Jonathan Tignor interviewed Aaron Cohick, printer of the Press at Colorado College. Here is an excerpt from his article in today's Catalyst article entitled 10 Questions with Aaron Cohick.
Why is it important for a college campus to have its own letterpress studio?
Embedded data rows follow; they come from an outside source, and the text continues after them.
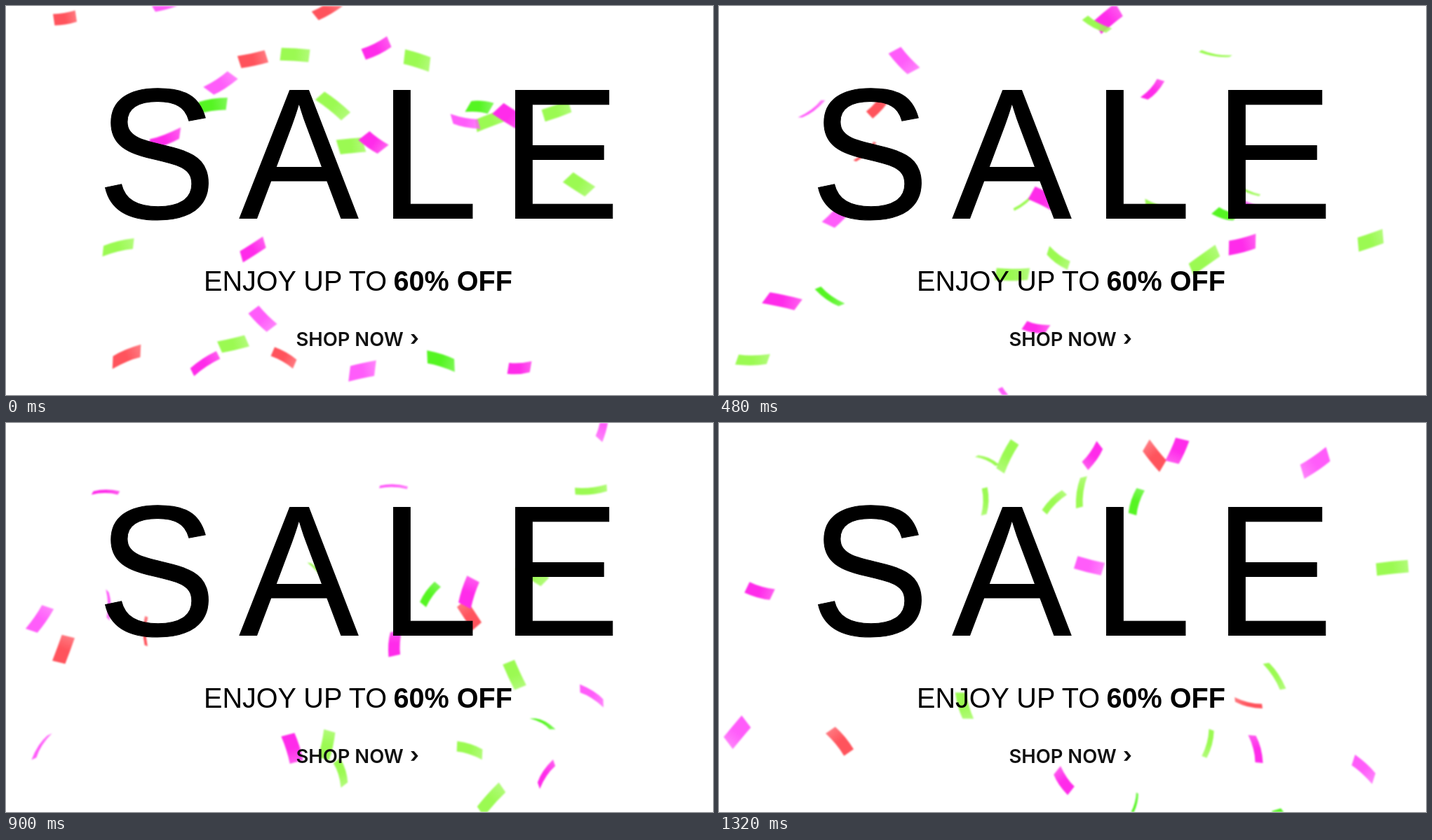
These frames come from a looping animation (1008x556 px, 1380 ms). An HTML page with a canvas:

```html
<!DOCTYPE html>
<html lang="en">
<head>
<meta charset="utf-8">
<title>Sale</title>
<style>
html, body { margin: 0; width: 100%; height: 100%; overflow: hidden; background: #fff; }
canvas, svg { position: absolute; left: 0; top: 0; width: 1008px; height: 556px; }
canvas { filter: blur(1.1px); }
.big { font: 400 255px "Liberation Sans", Arial, sans-serif; stroke: #000; stroke-width: 1; }
.offer { font: 400 39.6px "Liberation Sans", Arial, sans-serif; }
.offer.strong { font-weight: 700; }
.shop { font: 600 27.4px Inter, sans-serif; fill: #111; }
.arrow { font: 700 30px Inter, sans-serif; fill: #111; }
</style>
</head>
<body>
<canvas width="1008" height="556"></canvas>
<svg viewBox="0 0 1008 556">
  <text class="big" transform="translate(0 303.5) scale(1 1.043)" x="130 332.5 531.6 705.6">SALE</text>
  <g transform="translate(0 407) scale(1 1.043)">
    <text class="offer" x="282">ENJOY UP TO</text>
    <text class="offer strong" x="552.5">60% OFF</text>
  </g>
  <text class="shop" x="413.5" y="486">SHOP NOW</text>
  <text class="arrow" x="576" y="485">›</text>
</svg>
<script>
const STEP = 60, STEPS = 23, W = 1008, H = 556;
const RED = '#ff535c', PINK = '#ff2bea', ORCHID = '#ff5cfa', GREEN = '#55f522', LIME = '#9bfa52';
const ctx = document.querySelector('canvas').getContext('2d');
const flakes = [];

let seed = 11;
const rand = (lo, hi) => {
  seed = seed * 16807 % 2147483647;
  return lo + (hi - lo) * seed / 2147483647;
};
const pick = list => list[Math.floor(rand(0, list.length))];

// Place at the start of the loop and drift per step; a negative y enters later.
function flake(color, x, y, vx, vy) {
  flakes.push({
    color, x, y, vx, vy,
    length: rand(32, 48), width: rand(16, 22),
    angle: rand(-.6, .8), spin: rand(-.12, .12),
    roll: rand(-.7, .7), rollSpeed: rand(.15, .4),
    skew: rand(-4, 4)
  });
}

// Fanning out to the left
flake(RED, 84, 17, -14, 26);
flake(RED, 352, 76, -18, 16.5);
flake(RED, 260, -40, -4, 22.5);
flake(ORCHID, 228, -5, -12, 19);
flake(ORCHID, 306, 110, -17, 23.5);
flake(GREEN, 294, 143, -17, 34);
flake(PINK, 226, 190, -17, 29);
flake(LIME, 160, 345, -14, 20);
flake(PINK, 322, -200, -12, 20);
flake(ORCHID, 400, -130, -17, 26);

// Down the middle
flake(RED, 458, 4, 13.5, 18);
flake(LIME, 412, 70, 3, 26);
flake(PINK, 528, 60, -8, 27);
flake(LIME, 586, 78, 5, 26);
flake(LIME, 466, 143, -6, 30);
flake(LIME, 492, 200, -1, 20);
flake(PINK, 524, 195, -9, 33);
flake(PINK, 352, 348, 21, 34);
flake(ORCHID, 366, 447, 6, 14);
flake(LIME, 324, 483, 5, 27);
flake(ORCHID, 605, -148, -3.5, 16);
flake(PINK, 690, -105, -9, 28);
flake(PINK, 435, -238, 15, 32);
flake(GREEN, 635, -400, -2, 43);
flake(LIME, 647, -190, -13.5, 27);

// Fanning out to the right
flake(GREEN, 675, 145, 6, 19);
flake(LIME, 692, 163, 0, 25);
flake(ORCHID, 655, 165, 12, 15);
flake(PINK, 718, 157, 3.5, 23);
flake(LIME, 785, 150, -4, 14);
flake(LIME, 817, 255, 14, 10);
flake(LIME, 660, -100, 6, 21);
flake(LIME, 564, -145, 18, 16);
flake(ORCHID, 850, -119, 0, 8);

// Leaving at the bottom, then a late shower from the top
for (let i = 0; i < 6; i++) {
  flake([RED, PINK, RED, ORCHID, GREEN, PINK][i], 172 + i * 112, rand(480, 525), rand(-6, 6), 40);
}
for (let i = 0; i < 9; i++) {
  flake(pick([RED, PINK, GREEN, GREEN, LIME]), rand(380, 540), rand(-600, -470), rand(-8, 8), 29);
}

function draw(f, t) {
  const x = f.x + f.vx * t, y = f.y + f.vy * t;
  if (x < -40 || x > W + 40 || y < -40 || y > H + 40) return;
  const roll = f.roll + f.rollSpeed * t;
  const half = f.length / 2;
  const thick = f.width / 2 * Math.max(.2, Math.abs(Math.cos(roll)));
  const curl = 5 * Math.sin(roll), skew = f.skew;
  ctx.save();
  ctx.translate(x, y);
  ctx.rotate(f.angle + f.spin * t);
  ctx.beginPath();
  ctx.moveTo(-half + skew, -thick);
  ctx.quadraticCurveTo(0, curl - thick, half + skew, -thick);
  ctx.lineTo(half - skew, thick);
  ctx.quadraticCurveTo(0, curl + thick, -half - skew, thick);
  const shade = ctx.createLinearGradient(-half, 0, half, 0);
  shade.addColorStop(.5, f.color);
  shade.addColorStop(1, f.color + 'c8');
  ctx.fillStyle = shade;
  ctx.fill();
  ctx.restore();
}

const start = performance.now();
function frame() {
  const t = Math.floor((performance.now() - start) / STEP) % STEPS;
  ctx.clearRect(0, 0, W, H);
  for (const f of flakes) draw(f, t);
  requestAnimationFrame(frame);
}
frame();
</script>
</body>
</html>
```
In a way that’s sort of one of the driving questions I think of this place. It’s one of the questions that [The Press] asks, and in a way that’s changing: a sense of why it’s important or how it can be important. I think for me, the reason we do this is not because it’s efficient or cost-effective or any of those things. We do this because something about this technology, which is essentially an obsolete technology, shifts our focus in a different way, and so we see our language, how we construct a page, how we construct a book, how we construct a text; it lets us see it differently than we would normally interact with it. And that can be, hopefully, valuable as a way to start thinking about how those things are constructed, how they make their way out into the world, what that means, what you can do with those kinds of things. So there’s that aspect of it, which is sort of like an engagement with the material and with the process. Also, I try to make the press a place that’s kind of open and accessible to people; if they want to make things, they can come and do stuff. It’s a place where you can amplify your voice because you can make a thing in multiple and distribute it. This is actually sometimes a very solitary pursuit, but also sometimes it’s very sort of group-oriented pursuit, so it’s a collaborative space. It’s just like a weird thing that some people get really into.
photo from article